and there are several sites worth stopping to take a look at….
The Atlantic surrounds the town on three sides, offering endless opportunities to enjoy ocean views.
Speaking of views, Saint Andrews is located on the famous Bay of Fundy – home to the largest tidal changes in the world. Every day, the tide rises and falls some 24 feet (in other locations farther east, it changes 50 feet!), and the tides change every six hours, so we were treated to an ever changing landscape. I took some low tide/high tide photos from the same places to give an idea of just how different the landscape looked throughout a given day.
The town also has some beautiful bike trails and walking paths, giving visitors no shortage of places to meander. While out on our bikes one evening, we even got a friendly welcome from Canadian Bambi!!!
Speaking of friendly welcomes, while the campground we stayed at was the kind of place we generally don’t like (read: Where you’re ass-to-elbow with your neighbors), everyone we met was so incredibly friendly, it didn’t even matter. When we first arrived, not one but two neighbors came over to offer their assistance, (whaaaaat????). We also noticed that several seasonal residents had signs inviting folks to come by and hang out on their patios, and everyone we encountered on our walks was happy to say hello.
Random fun fact: The word “amazing” is kindof like nails on a chalkboard to me. If you go back and read this entire blog (which you really should, it’s amazing), you will not find that word anywhere before today. Perhaps it’s bizarre, but I think most people have some word or phrase or cliche that drives them nuts, and for me, it’s “amazing.” I think it’s because I spend a lot of time reading travel blogs and Instagram posts where it is used All. The. Time. And when it’s used to describe, say, the Grand Canyon, or a thousand year old Sequoia tree, or Crater Lake, I have no problem. But when it’s used to describe a chicken sandwich, a little part of me dies. And it’s been used to describe a LOT of chicken sandwiches.
So when I spent an afternoon visiting Kingsbrae Garden, and the word that kept coming to my mind was “Amazing,” I had a bit of a crisis of conscience.
But eventually I decided not to despair….
Because, unlike the chicken sandwiches often extolled on Instagram, these gardens are actually mind boggling.
The 27 acre property is divided into some 19 individual themed gardens and filled with unique pieces of art. The smaller gardens include flower gardens, a container garden, a touch garden for the visually impaired, a butterfly garden, a children’s garden, a meditation garden, a maze, and an orchard. There’s also a small animal enclosure with alpacas, goats, and, reportedly, other animals (they were being shy when I visited).
What was so – wait for it – amazing to me was the variation of plant life, the planning that obviously goes into what appears to be organized chaos within the gardens, and the fact that all of this grows so beautifully in Canada…a country known more for its snow shoeing opportunities than its greenery. I would expect horticultural perfection of this magnitude in San Diego, not Eastern Canada.
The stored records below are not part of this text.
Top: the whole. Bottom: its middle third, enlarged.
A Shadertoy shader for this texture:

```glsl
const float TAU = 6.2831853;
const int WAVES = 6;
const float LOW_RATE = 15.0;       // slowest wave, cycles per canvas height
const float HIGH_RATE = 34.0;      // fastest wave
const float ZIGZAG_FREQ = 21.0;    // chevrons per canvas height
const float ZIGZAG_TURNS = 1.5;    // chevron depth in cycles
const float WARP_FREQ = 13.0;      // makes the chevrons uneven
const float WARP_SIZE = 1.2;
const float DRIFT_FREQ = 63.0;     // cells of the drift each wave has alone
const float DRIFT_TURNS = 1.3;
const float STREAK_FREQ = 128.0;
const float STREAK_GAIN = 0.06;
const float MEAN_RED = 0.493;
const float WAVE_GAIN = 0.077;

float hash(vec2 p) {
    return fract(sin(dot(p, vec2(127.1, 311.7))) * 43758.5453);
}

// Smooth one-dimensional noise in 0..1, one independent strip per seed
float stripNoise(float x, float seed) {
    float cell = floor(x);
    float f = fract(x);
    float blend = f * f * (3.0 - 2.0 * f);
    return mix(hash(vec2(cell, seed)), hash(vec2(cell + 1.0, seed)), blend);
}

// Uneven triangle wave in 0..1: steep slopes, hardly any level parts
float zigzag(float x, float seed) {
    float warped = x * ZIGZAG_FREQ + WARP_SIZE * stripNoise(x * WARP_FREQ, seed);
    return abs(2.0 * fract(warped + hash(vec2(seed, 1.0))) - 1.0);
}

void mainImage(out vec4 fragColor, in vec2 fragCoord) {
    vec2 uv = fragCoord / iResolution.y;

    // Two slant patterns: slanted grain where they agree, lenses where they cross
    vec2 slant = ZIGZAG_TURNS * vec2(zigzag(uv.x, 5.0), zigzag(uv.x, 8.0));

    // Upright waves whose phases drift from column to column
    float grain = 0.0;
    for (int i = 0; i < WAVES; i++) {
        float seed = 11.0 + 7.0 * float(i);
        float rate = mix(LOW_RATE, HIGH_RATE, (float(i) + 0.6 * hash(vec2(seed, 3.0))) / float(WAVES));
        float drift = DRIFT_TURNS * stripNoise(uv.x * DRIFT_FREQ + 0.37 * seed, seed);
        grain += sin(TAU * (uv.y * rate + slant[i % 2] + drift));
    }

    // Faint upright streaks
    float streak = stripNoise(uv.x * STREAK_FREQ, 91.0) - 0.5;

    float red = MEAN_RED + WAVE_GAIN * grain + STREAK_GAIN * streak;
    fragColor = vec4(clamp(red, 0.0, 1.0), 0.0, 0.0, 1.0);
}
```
The property is absolutely astounding, nee…Amazing! and I strongly suggest you visit if you are anywhere within 100 miles of Saint Andrews.
And before my next photo collage, I thought you would appreciate a little poem I wrote…
Roses are red
Violets are blue
I know no one actually wants to look at 400 pictures of individual flowers
But too late
Wait… should I try to turn that into a Haiku??
We’ve made our way back to Canada after our brief return to the United States. We don’t have any concrete answers on Dixie’s situation (naturally), but the vet had some theories and we are making treatment decisions based on those theories. Hopefully, we’ll see some improvement soon. I’ll write more about all of that in my next post. In the meantime, the doctor gave us the go ahead to continue with our travel plans, so that’s what we’re doing.
And with that, I will now get ready for my brothers to start texting me about how everything in their life is “amazing” since they now know it annoys me.
Ah well…. Until next time….
Where we stayed: Kiwanis Oceanfront Camping